Excessive resource usage email

kitkit85

Member
Jan 19, 2019
5
0
1
Malaysia
cPanel Access Level
Root Administrator
Time: Thu May 16 02:30:10 2019 +0000
Account: myweb
Resource: Process Time
Exceeded: 3569 > 1800 (seconds)
Executable: /usr/local/cpanel/3rdparty/perl/528/bin/perl
Command Line: spamd child
PID: 4697 (Parent PID:20217)
Killed: No
i am pretty noob in whm , just to check if this is a serious matter that i need to look into ?
or i should ignore this ? is that means someone trying to access my server? or have succeeded..
 

Infopro

Well-Known Member
May 20, 2003
17,113
507
613
Pennsylvania
cPanel Access Level
Root Administrator
Twitter
Knowing what the processes are and which ones can be safely ignored, is essential. Here's a post from the ConfigServer Firewall authors' forums with a few examples such as AWStats and mailman processes you might get email alerts about, and how to ignore them:
Process Tracking and csf.pignore - ConfigServer Community Forum

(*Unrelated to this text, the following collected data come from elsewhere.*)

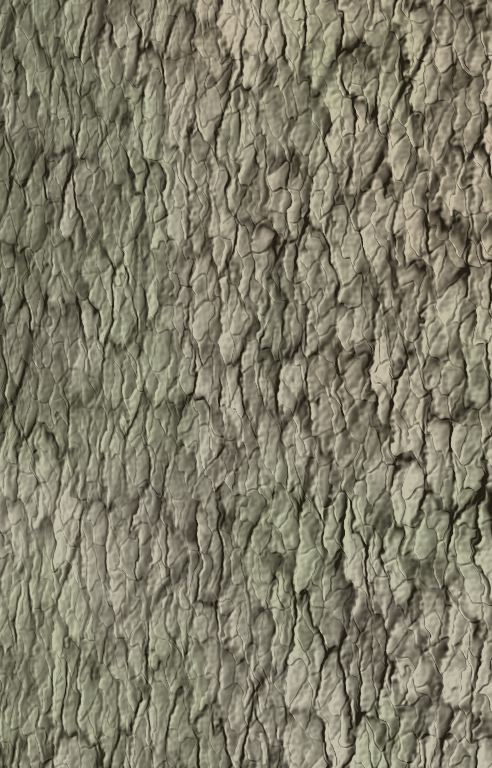
A WebGL 1 fragment shader for this texture:

```glsl
precision highp float;

uniform vec2 u_resolution;

// Colours
const vec3 CREVICE = vec3(0.135, 0.118, 0.08);
const vec3 RIDGE = vec3(0.695, 0.68, 0.605);
const vec3 MOSS_TINT = vec3(0.96, 1.01, 0.93);
const vec3 WARM_TINT = vec3(1.03, 0.99, 0.96);

// Feature sizes, in cells per canvas height
const vec2 PLATE_FREQ = vec2(38.0, 9.0);
const vec2 SCALE_FREQ = vec2(72.0, 25.0);
const vec2 BRAID_FREQ = vec2(33.0, 6.5);
const vec2 FLAKE_FREQ = vec2(95.0, 42.0);
const vec2 GRAIN_FREQ = vec2(190.0, 140.0);
const float BRAID_LEAN = 0.2;
const float SIDE_STRETCH = 0.25;

// Relief and light
const vec2 LIGHT_STEP = vec2(-0.0026, 0.0018);
const float LIGHT_GAIN = 1.0;
const float BASE_TONE = 0.65;
const float MEAN_HEIGHT = 0.5;
const float SHALLOW_RELIEF = 0.8;
const float DEEP_RELIEF = 1.25;

vec2 hash2(vec2 p) {
  vec3 q = fract(p.xyx * vec3(0.1031, 0.1030, 0.0973));
  q += dot(q, q.yzx + 33.33);
  return fract((q.xx + q.yz) * q.zy);
}

float gradAt(vec2 cell, vec2 corner, vec2 f) {
  float angle = 6.2832 * hash2(cell + corner).x;
  return dot(vec2(cos(angle), sin(angle)), f - corner);
}

float gradientNoise(vec2 p) {
  vec2 i = floor(p);
  vec2 f = p - i;
  vec2 w = f * f * f * (f * (f * 6.0 - 15.0) + 10.0);
  float low = mix(gradAt(i, vec2(0.0), f), gradAt(i, vec2(1.0, 0.0), f), w.x);
  float high = mix(gradAt(i, vec2(0.0, 1.0), f), gradAt(i, vec2(1.0), f), w.x);
  return mix(low, high, w.y);
}

// Cellular plates: x is the distance to the border, y a tilted random level
vec2 plates(vec2 p) {
  vec2 i = floor(p);
  float nearest = 9.0;
  float second = 9.0;
  float level = 0.0;
  for (int y = -1; y <= 1; y++) {
    for (int x = -1; x <= 1; x++) {
      vec2 cell = i + vec2(float(x), float(y));
      vec2 offset = hash2(cell + 71.0);
      vec2 toSeed = cell + offset - p;
      float d = length(toSeed);
      if (d < nearest) {
        second = nearest;
        nearest = d;
        level = fract(offset.x * 7.0 + offset.y * 5.0) + 0.5 * dot(toSeed, vec2(0.5, 0.8));
      } else {
        second = min(second, d);
      }
    }
  }
  return vec2(second - nearest, level);
}

// Ragged groove along the zero line of leaning noise
float braid(vec2 p, float lean, float rough) {
  float n = gradientNoise(vec2(p.x + lean * p.y, p.y) * BRAID_FREQ + lean * 90.0);
  return smoothstep(0.0, 0.19, abs(n + 0.25 * rough));
}

float barkHeight(vec2 p) {
  p.x -= SIDE_STRETCH * p.x * p.x;
  float flake = gradientNoise(p * FLAKE_FREQ + 17.0);
  float grain = gradientNoise(p * GRAIN_FREQ);
  float lump = gradientNoise(p * vec2(44.0, 24.0) + 5.0);

  // Ragged outlines
  p.x += 0.013 * gradientNoise(p * vec2(13.0, 9.0)) + 0.006 * lump;
  p.x += 0.006 * flake + 0.002 * grain;
  p.y += 0.02 * lump + 0.012 * flake;

  vec2 plate = plates(p * PLATE_FREQ);
  vec2 scale = plates(p * SCALE_FREQ + 31.0);
  float body = smoothstep(0.0, 0.3, plate.x) * (0.65 + 0.7 * plate.y);
  float chips = smoothstep(0.0, 0.16, scale.x) * (0.4 + 0.9 * scale.y);
  float braids = 0.5 * (braid(p, BRAID_LEAN, lump) + braid(p, -BRAID_LEAN, lump));

  // Cracks fade in and out along the borders
  float open = smoothstep(-0.1, 0.3, gradientNoise(p * vec2(18.0, 11.0) + 40.0));
  float crack = open * (1.0 - smoothstep(0.0, 0.16, plate.x));
  return 0.27 * body + 0.17 * chips + 0.3 * braids - 0.2 * crack
    + 0.16 * flake + 0.14 * grain + 0.06 * lump + 0.02;
}

void main() {
  vec2 p = gl_FragCoord.xy / u_resolution.y;
  float across = gl_FragCoord.x / u_resolution.x;

  // Relief deepens toward the right
  float height = barkHeight(p);
  float slope = height - barkHeight(p + LIGHT_STEP);
  float relief = mix(SHALLOW_RELIEF, DEEP_RELIEF, smoothstep(0.05, 0.95, across));
  float tone = BASE_TONE + relief * (height - MEAN_HEIGHT + LIGHT_GAIN * slope);

  // Broad light and shade over the trunk
  float broad = gradientNoise(p * vec2(5.0, 3.0) + 8.0);
  float leftShade = (1.0 - smoothstep(0.0, 0.3, across)) * smoothstep(0.3, 0.5, p.y);
  vec2 fromGlow = p - vec2(0.0, 0.27);
  tone += 0.09 * broad - 0.12 * leftShade + 0.14 * exp(-60.0 * dot(fromGlow, fromGlow));

  // Moss on the left, warm wood toward the top and right
  float patches = gradientNoise(p * vec2(9.0, 5.0) + 23.0);
  float moss = smoothstep(-0.1, 0.4, patches + 0.25 - 0.4 * across);
  float warm = smoothstep(0.5, 1.1, 0.6 * across + 0.6 * p.y - 0.4 * patches);
  vec3 color = mix(CREVICE, RIDGE, clamp(tone, 0.0, 1.12));
  color *= mix(vec3(1.0), MOSS_TINT, 0.7 * moss);
  color *= mix(vec3(1.0), WARM_TINT, warm);
  gl_FragColor = vec4(color, 1.0);
}
```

Here's a cPanel forums search via google for the exact executable in mentioned in your first post, above, worth reading through:
/usr/local/cpanel/3rdparty/perl/528/bin/perl site:forums.cpanel.net

These sorts of emails from CSF/LFD are not unusual; of course, you must take action too. The links provided here should all be helpful for you to be able to take the required steps needed. When you look into the file (/etc/csf/csf.pignore) via ConfigServer Firewall interface in your WebHost Manager, you will see a list of things already added for you. You get there, from here:

pignorefileLFD.png


As for being hacked, if you don't recognize a process that's exceeding its resources and you get an email about it, remember, these emails are your eyes on the server for that sort of thing. Investigate the process, google the process, check these forums for existing threads on that process. All the normal processes that have come up with others, like this one you opened this thread about, have remedies to them.

If you can't find any details about one and are concerned about compromise, you might want to contact your Hosting Provider, or you might want to hire a seasoned Server Admin to take a look for you.